Mojaloop is open-source software for financial services companies, government regulators, and others taking on the challenges of interoperability and financial inclusion. For the billions of people living without access to a bank account, simple transactions, like paying rent electronically or registering a child for school, are often out of reach. Although digital financial services are… Read More »
Amid the big cash and fierce corporate jockeying around Linux, it’s the developers who truly give the operating system its vitality. The Linux community works, it turns out, because the Linux community isn’t too concerned about work, per se. As much as Linux has come to dominate many areas of corporate computing – from HPC… Read More »

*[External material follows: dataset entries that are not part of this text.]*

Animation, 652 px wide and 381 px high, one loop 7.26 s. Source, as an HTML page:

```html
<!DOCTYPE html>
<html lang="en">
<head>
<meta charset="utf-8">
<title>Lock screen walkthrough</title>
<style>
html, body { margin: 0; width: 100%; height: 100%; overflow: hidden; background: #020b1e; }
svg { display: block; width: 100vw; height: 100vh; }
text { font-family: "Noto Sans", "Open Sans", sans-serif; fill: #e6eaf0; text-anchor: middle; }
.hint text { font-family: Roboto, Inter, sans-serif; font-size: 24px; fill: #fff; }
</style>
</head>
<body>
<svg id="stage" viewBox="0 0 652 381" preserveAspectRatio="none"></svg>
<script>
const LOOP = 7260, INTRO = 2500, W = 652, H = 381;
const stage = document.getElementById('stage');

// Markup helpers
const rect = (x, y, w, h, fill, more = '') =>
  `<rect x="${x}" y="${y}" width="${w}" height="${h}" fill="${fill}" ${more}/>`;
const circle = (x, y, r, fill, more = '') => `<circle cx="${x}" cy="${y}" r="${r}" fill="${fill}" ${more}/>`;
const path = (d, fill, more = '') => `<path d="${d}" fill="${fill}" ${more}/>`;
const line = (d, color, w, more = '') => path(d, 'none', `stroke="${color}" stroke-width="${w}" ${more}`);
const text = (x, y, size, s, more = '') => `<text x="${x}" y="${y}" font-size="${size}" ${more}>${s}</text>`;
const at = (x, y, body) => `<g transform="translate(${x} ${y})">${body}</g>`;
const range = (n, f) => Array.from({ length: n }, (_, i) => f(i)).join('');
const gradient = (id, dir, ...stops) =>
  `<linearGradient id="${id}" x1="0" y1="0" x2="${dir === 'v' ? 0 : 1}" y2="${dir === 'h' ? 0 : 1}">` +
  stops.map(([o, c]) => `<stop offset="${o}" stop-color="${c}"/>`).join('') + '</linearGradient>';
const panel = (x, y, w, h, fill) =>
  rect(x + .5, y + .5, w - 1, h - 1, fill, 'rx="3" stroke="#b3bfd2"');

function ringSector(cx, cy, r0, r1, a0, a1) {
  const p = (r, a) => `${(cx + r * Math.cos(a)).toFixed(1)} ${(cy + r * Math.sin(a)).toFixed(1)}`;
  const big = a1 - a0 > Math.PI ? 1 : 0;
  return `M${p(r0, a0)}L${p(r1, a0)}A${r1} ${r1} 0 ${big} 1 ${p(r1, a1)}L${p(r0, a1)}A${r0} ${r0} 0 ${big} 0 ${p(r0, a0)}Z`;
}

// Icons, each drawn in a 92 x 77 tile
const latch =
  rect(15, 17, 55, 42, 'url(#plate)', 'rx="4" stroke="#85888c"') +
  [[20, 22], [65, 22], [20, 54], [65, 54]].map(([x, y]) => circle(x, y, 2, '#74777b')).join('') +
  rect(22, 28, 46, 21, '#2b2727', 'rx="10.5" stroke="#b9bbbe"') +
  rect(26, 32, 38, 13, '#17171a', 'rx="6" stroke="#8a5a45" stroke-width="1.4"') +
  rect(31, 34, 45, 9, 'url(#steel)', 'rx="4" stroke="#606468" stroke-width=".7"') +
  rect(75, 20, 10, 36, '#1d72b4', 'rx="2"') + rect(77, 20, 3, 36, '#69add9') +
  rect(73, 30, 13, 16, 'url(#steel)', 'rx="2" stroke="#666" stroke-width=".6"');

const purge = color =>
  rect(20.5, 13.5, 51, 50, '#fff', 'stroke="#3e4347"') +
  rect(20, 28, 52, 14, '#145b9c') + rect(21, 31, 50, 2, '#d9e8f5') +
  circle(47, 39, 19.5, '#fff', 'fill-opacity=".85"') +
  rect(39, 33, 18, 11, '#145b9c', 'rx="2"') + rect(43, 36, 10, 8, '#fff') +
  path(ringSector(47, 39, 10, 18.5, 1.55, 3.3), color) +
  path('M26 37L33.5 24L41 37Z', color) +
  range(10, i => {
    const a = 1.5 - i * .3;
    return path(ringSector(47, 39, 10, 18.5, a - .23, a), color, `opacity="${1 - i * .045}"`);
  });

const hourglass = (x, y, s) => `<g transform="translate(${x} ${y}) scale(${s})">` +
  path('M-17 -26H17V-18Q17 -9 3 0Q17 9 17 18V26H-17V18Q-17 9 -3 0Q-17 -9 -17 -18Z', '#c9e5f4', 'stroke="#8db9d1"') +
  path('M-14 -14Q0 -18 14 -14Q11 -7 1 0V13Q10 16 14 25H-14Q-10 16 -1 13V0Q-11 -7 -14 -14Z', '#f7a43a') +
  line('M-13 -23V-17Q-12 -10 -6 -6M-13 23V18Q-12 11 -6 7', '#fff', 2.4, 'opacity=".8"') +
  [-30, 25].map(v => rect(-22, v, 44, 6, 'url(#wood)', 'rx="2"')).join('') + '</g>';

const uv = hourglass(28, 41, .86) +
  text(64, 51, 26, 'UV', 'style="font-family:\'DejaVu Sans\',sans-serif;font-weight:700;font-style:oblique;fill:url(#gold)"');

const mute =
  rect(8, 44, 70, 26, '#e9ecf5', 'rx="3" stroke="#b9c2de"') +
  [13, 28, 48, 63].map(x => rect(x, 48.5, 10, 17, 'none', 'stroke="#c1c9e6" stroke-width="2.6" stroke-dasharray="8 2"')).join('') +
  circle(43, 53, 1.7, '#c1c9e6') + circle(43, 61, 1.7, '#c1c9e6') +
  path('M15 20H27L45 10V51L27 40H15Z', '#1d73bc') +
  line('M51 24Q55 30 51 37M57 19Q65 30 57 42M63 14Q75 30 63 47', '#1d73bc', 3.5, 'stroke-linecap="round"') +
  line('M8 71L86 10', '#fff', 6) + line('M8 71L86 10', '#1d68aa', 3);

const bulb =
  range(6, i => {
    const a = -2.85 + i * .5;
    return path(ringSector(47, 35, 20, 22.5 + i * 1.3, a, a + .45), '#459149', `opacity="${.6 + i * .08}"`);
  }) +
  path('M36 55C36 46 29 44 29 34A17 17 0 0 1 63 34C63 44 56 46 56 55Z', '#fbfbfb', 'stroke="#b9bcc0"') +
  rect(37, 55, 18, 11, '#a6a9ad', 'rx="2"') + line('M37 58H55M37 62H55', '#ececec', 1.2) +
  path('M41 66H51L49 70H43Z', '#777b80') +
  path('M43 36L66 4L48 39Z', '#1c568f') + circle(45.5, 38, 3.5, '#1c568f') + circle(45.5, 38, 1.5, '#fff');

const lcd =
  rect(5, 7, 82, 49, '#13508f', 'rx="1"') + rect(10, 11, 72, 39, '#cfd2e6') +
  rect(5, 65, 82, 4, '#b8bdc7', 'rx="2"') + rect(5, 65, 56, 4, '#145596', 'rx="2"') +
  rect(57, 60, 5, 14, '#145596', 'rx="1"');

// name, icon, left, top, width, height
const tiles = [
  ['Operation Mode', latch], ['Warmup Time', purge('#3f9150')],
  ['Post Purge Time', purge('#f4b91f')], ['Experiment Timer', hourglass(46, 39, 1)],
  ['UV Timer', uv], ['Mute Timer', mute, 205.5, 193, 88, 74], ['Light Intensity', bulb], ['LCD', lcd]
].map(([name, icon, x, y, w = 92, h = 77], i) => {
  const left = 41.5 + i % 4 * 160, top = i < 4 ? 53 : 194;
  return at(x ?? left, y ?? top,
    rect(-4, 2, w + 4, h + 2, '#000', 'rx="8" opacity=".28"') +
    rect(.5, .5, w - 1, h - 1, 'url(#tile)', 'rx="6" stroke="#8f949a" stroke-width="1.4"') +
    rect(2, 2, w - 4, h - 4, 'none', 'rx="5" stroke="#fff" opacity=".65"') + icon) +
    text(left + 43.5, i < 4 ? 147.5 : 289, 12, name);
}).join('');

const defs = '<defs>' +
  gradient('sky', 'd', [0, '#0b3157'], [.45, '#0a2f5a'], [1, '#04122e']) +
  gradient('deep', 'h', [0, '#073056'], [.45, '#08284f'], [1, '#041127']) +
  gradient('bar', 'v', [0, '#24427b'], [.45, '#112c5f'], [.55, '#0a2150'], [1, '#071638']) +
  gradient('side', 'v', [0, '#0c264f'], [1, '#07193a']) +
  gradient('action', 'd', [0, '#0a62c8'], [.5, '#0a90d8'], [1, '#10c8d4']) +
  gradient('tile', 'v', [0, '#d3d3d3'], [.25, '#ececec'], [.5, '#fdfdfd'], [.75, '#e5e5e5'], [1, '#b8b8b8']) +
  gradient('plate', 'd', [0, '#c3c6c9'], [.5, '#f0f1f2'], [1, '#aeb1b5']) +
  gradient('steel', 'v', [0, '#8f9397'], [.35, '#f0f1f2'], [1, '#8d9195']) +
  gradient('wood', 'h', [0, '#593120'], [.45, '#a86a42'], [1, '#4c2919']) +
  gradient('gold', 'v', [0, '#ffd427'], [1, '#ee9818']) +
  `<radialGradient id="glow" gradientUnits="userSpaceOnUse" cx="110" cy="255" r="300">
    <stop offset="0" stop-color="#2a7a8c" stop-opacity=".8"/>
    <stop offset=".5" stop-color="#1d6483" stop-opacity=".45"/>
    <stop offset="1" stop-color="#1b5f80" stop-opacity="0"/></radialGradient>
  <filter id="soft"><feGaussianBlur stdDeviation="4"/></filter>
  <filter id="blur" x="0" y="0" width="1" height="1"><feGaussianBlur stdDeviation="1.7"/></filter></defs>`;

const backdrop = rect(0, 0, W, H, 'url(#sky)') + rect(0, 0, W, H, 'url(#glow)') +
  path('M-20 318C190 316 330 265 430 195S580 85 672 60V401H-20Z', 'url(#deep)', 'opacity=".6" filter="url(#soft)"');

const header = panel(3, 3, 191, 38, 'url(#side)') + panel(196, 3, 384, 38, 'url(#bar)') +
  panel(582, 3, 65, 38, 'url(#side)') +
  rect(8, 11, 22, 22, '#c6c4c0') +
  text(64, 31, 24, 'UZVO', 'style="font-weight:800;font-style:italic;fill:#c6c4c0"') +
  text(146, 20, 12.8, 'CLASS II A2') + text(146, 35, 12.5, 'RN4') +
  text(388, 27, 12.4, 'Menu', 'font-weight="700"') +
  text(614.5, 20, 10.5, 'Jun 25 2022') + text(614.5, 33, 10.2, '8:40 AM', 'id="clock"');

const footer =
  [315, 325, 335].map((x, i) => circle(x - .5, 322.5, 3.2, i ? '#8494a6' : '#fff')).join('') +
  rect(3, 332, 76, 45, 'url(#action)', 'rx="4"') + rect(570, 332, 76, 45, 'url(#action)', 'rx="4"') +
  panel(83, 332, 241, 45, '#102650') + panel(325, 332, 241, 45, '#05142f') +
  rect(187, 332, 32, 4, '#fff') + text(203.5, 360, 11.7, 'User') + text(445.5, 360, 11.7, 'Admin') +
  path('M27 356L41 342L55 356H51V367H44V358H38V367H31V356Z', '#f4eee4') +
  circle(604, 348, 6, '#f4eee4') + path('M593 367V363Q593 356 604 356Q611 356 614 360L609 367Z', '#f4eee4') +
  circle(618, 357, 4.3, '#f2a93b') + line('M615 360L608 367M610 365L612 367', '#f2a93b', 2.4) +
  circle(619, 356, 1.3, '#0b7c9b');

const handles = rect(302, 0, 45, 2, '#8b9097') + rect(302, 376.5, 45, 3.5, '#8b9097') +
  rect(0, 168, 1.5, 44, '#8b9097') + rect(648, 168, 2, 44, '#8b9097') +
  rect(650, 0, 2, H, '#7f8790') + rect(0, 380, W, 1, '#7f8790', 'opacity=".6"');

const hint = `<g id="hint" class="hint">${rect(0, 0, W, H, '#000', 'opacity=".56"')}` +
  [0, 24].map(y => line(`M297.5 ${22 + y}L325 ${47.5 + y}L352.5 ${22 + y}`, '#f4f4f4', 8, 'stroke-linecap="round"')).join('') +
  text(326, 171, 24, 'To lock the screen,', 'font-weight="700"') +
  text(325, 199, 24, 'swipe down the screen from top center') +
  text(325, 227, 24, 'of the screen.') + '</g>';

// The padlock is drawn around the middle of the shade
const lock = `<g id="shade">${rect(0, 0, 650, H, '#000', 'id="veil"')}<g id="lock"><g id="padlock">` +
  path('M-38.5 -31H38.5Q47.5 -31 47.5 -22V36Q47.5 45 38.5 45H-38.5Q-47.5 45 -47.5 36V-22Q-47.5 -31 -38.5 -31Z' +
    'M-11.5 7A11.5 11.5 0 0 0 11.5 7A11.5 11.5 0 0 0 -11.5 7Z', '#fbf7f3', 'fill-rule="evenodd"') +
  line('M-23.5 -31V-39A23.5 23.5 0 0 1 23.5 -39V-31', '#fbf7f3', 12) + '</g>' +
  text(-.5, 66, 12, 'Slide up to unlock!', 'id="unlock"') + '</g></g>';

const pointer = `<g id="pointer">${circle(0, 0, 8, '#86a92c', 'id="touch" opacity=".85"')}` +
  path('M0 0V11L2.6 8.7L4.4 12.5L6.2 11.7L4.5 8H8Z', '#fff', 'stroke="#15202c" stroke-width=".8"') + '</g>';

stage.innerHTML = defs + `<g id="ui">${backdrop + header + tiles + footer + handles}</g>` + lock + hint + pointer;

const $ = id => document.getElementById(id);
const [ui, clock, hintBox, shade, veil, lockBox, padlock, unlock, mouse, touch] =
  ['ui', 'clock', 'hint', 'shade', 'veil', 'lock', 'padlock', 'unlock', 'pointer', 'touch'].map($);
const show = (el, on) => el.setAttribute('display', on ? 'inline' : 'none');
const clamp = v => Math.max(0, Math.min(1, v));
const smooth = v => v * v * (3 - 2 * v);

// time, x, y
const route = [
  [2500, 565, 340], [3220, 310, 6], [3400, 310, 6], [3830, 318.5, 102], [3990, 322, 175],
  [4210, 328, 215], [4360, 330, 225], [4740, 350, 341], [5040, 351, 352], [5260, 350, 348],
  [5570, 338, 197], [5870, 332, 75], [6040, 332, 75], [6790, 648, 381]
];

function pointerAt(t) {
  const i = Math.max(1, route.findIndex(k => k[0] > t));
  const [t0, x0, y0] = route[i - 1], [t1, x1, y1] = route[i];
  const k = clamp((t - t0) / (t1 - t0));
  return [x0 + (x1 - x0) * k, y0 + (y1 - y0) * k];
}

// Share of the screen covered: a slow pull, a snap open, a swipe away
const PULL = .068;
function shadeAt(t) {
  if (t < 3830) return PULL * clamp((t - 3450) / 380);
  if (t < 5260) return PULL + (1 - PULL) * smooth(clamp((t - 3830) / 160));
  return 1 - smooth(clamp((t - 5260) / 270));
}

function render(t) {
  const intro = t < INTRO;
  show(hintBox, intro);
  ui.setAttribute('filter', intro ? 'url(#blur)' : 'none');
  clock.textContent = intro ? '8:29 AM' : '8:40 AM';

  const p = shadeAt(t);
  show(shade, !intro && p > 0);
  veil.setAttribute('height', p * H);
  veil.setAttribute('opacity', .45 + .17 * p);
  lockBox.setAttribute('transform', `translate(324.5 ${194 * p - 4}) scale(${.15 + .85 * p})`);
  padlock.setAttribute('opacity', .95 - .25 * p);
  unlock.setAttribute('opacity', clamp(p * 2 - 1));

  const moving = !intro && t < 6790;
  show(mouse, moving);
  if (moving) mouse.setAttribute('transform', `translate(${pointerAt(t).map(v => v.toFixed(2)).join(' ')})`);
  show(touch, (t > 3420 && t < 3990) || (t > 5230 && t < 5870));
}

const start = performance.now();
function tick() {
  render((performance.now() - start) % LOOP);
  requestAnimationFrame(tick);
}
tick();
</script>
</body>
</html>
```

Foxit PDF Reader (FPR) is a very sophisticated cross-platform PDF reader with rich features. It makes reading portable document format (PDF) documents/files enjoyable in many ways. And most importantly it’s free of to download. Apart from it basic functions of creating, editing, and viewing PDF documents. Foxit Reader has awesome features like; * Encrypt and digitally signing documents. * Multiple document tab viewing (my favourite). And so many more. Note: there are some features that are available in the Windows version which are absent in the ubuntu version (e.g. The text-to-speech, TTS, feature – at least out-of-the-box). INSTALL FOXIT ON UBUNTU STEP 1: Go to the Foxit website and download the binary package for the Linux distribution (distro) you’re using. (For this post I would be demonstrating on Ubuntu 16). The file should be in this format: FoxitReader_version_setup.run.tar.gz (FoxitReader2.4.1.0609_Server_x64_enu_Setup.run.tar.gz). STEP 2: After a successful downloading, extract the the compressed archive. By right-clicking on the archive and the selecting “Extract here” from the drop-down options (To learn how to extract compressed archives on the command line read this). STEP 3: The extraction creates an executable file (FoxitReader2.4.1.0609_Server_x64_enu_Setup.run). Simply double click on the executable file and follow the installation steps on the screen. Happy Linux’NG!